This was not bawdy burlesque, nor effete flitting about, and much more than just a bodacious boogie-woogie…this Danse Du Ventre was a celebration and invitation to all that was charming and lovely in these women through the soulful interpretation of their bodies.
When she danced
The music knew her
Like the instruments were listening
To the motion that she played
(three verses from David Wilcox, “Grateful For Her Beauty,” from Vista, 2006)
I trust I haven’t come across as some leering pervert…like Jethro Tull’s Aqualung “sitting on a park bench, eyeing little girls with bad intent.” But I can’t help being filled with wonder, even thankfulness, over the alluring beauty of the feminine form when fully articulating and utilizing all of her best assets while sinuously imbibing in what the Arabs call the Raqs Sharqi.
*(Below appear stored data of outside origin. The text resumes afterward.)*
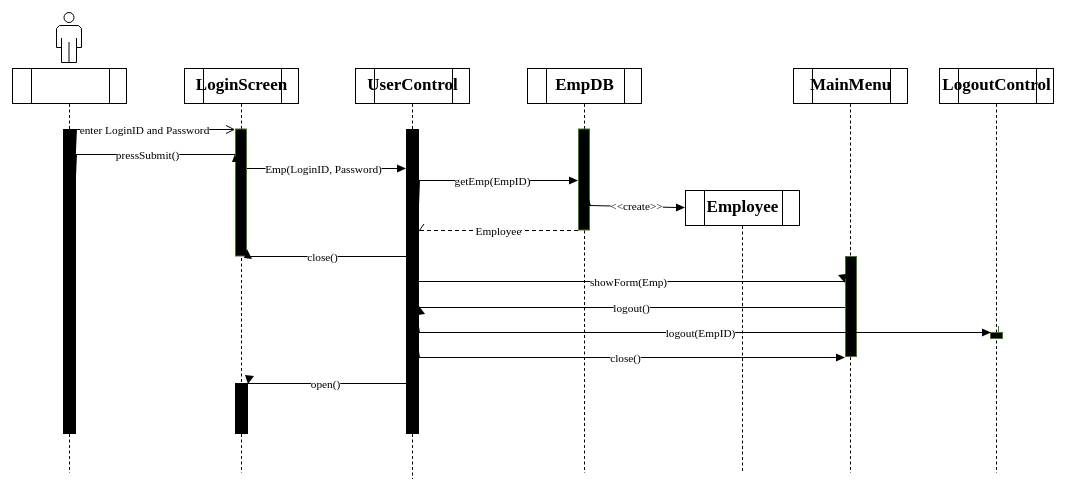
<!DOCTYPE html>
<html lang="en">
<head>
<meta charset="utf-8">
<title>Login and logout sequence diagram</title>
<style>
:root { --paper: #fff; --ink: #000; --edge: #3f7a1c; }
* { box-sizing: border-box; }
html, body { margin: 0; overflow: hidden; background: var(--paper); }
.diagram {
  position: relative; width: 1066px; height: 492px; overflow: hidden;
  background: var(--paper); color: var(--ink);
  font-family: "Liberation Serif", "Times New Roman", serif;
}
.lines { position: absolute; inset: 0; display: block; }
.lifeline { stroke: var(--ink); stroke-dasharray: 3 2.5; }
.message { stroke: var(--ink); fill: none; }
.reply { stroke-dasharray: 4 3; }
.outline { stroke: var(--ink); fill: var(--paper); }
.active { stroke: var(--edge); }
.participant {
  position: absolute; left: var(--x); top: var(--y, 68px);
  width: 115px; height: 36px; border: 1px solid var(--ink); background: var(--paper);
  display: flex; align-items: center; justify-content: center;
  font-size: 17px; font-weight: 700; line-height: 20px; white-space: nowrap; padding-bottom: 2px;
}
.participant::before {
  content: ""; position: absolute; top: 0; bottom: 0; left: 18px; width: 77px;
  border: solid var(--ink); border-width: 0 1px;
}
.participant span { position: relative; }
.label {
  position: absolute; left: var(--x); top: var(--y); transform: translate(-50%, -50%);
  background: var(--paper); font-size: 11.3px; line-height: 13px; white-space: nowrap;
}
</style>
</head>
<body>
<main class="diagram">
  <svg class="lines" width="1066" height="492" viewBox="0 0 1066 492" aria-hidden="true">
    <defs>
      <path id="head" d="M0 0L-9 -4V4Z"/>
    </defs>

    <g class="actor outline">
      <circle cx="69" cy="17.5" r="5"/>
      <path d="M59.5 25.5H78.5L81.5 28.5V47.5H76.5V62.5H61.5V47.5H56.5V28.5Z"/>
      <path d="M61.5 38V48M76.5 38V48M69 42V62" fill="none"/>
    </g>

    <g class="lifeline">
      <path d="M69.5 104V473M241.5 104V473M412.5 104V479M584.5 104V473M742.5 226V473M850.5 104V473M996.5 104V473"/>
    </g>

    <g class="activations">
      <rect x="63" y="129" width="13" height="305"/>
      <rect x="406" y="129" width="13" height="305"/>
      <rect class="active" x="235.5" y="129" width="11" height="127"/>
      <rect x="235" y="383" width="13" height="51"/>
      <rect class="active" x="578.5" y="129" width="11" height="101"/>
      <rect class="active" x="845.5" y="256.5" width="11" height="100"/>
      <rect class="active" x="990.5" y="332.5" width="12" height="6"/>
      <path class="active" d="M998.5 326V332"/>
    </g>

    <g class="message">
      <path d="M76 129.5H234M226 125.5L234 129.5L226 133.5"/>
      <path d="M76 154.5H235"/>
      <path d="M247 168.5H398"/>
      <path d="M419 180.5H570"/>
      <path d="M590 205.5L677 207.5"/>
      <path class="reply" d="M578 230.5H420"/>
      <path d="M419 231L424 224"/>
      <path d="M406 256.5H247"/>
      <path d="M419 281.5H845"/>
      <path d="M845 307.5H419"/>
      <path d="M419 332.5H982"/>
      <path d="M419 357.5H836"/>
      <path d="M406 383.5H248"/>
    </g>

    <g class="arrowheads">
      <use href="#head" x="406" y="168.5"/>
      <use href="#head" x="578" y="180.5"/>
      <use href="#head" x="685" y="207.5"/>
      <use href="#head" x="991" y="332.5"/>
      <use href="#head" x="845" y="357.5"/>
      <path d="M235 154L232 162H237Z"/>
      <path d="M247 249L244 258L252 259Z"/>
      <path d="M845 283L838 275L846 274Z"/>
      <path d="M419 306L418 315L425 314Z"/>
      <path d="M248 384L245 375L254 376Z"/>
    </g>

    <g class="joins">
      <path d="M75 129H77L76 150H75ZM75 154H77L76 176H75Z"/>
      <path d="M418 180H420L419 205H418ZM418 320L420 333H418ZM418 345L420 358H418Z"/>
      <path d="M589 199L591 206H589Z"/>
    </g>
  </svg>

  <div class="participant" style="--x:12px"></div>
  <div class="participant" style="--x:184px"><span>LoginScreen</span></div>
  <div class="participant" style="--x:355px"><span>UserControl</span></div>
  <div class="participant" style="--x:527px"><span>EmpDB</span></div>
  <div class="participant" style="--x:685px;--y:190px"><span>Employee</span></div>
  <div class="participant" style="--x:793px"><span>MainMenu</span></div>
  <div class="participant" style="--x:939px"><span>LogoutControl</span></div>

  <div class="label" style="--x:144.5px;--y:129.5px">enter LoginID and Password</div>
  <div class="label" style="--x:147.5px;--y:154.5px">pressSubmit()</div>
  <div class="label" style="--x:323.5px;--y:168.5px">Emp(LoginID, Password)</div>
  <div class="label" style="--x:492.5px;--y:180.5px">getEmp(EmpID)</div>
  <div class="label" style="--x:636.5px;--y:205.5px">&lt;&lt;create&gt;&gt;</div>
  <div class="label" style="--x:498.5px;--y:230.5px">Employee</div>
  <div class="label" style="--x:322.5px;--y:256.5px">close()</div>
  <div class="label" style="--x:628.5px;--y:281.5px">showForm(Emp)</div>
  <div class="label" style="--x:631.5px;--y:307.5px">logout()</div>
  <div class="label" style="--x:700.5px;--y:332.5px">logout(EmpID)</div>
  <div class="label" style="--x:625.5px;--y:357.5px">close()</div>
  <div class="label" style="--x:325.5px;--y:383.5px">open()</div>
</main>
</body>
</html>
As my friend Devlin will say upon seeing a striking woman, “Let’s just pause for a moment to praise God for His creation…”
I love to watch a woman dance
She bows her head and lifts her hands
Her hips begin to circle slowly
Her eyes have closed; her face is holy
She holds the whole world in trance
I love to watch a woman dance
(Eagles, “I Love To Watch a Woman Dance” from Long Road Out of Eden, 2007, composed by Larry John McNally)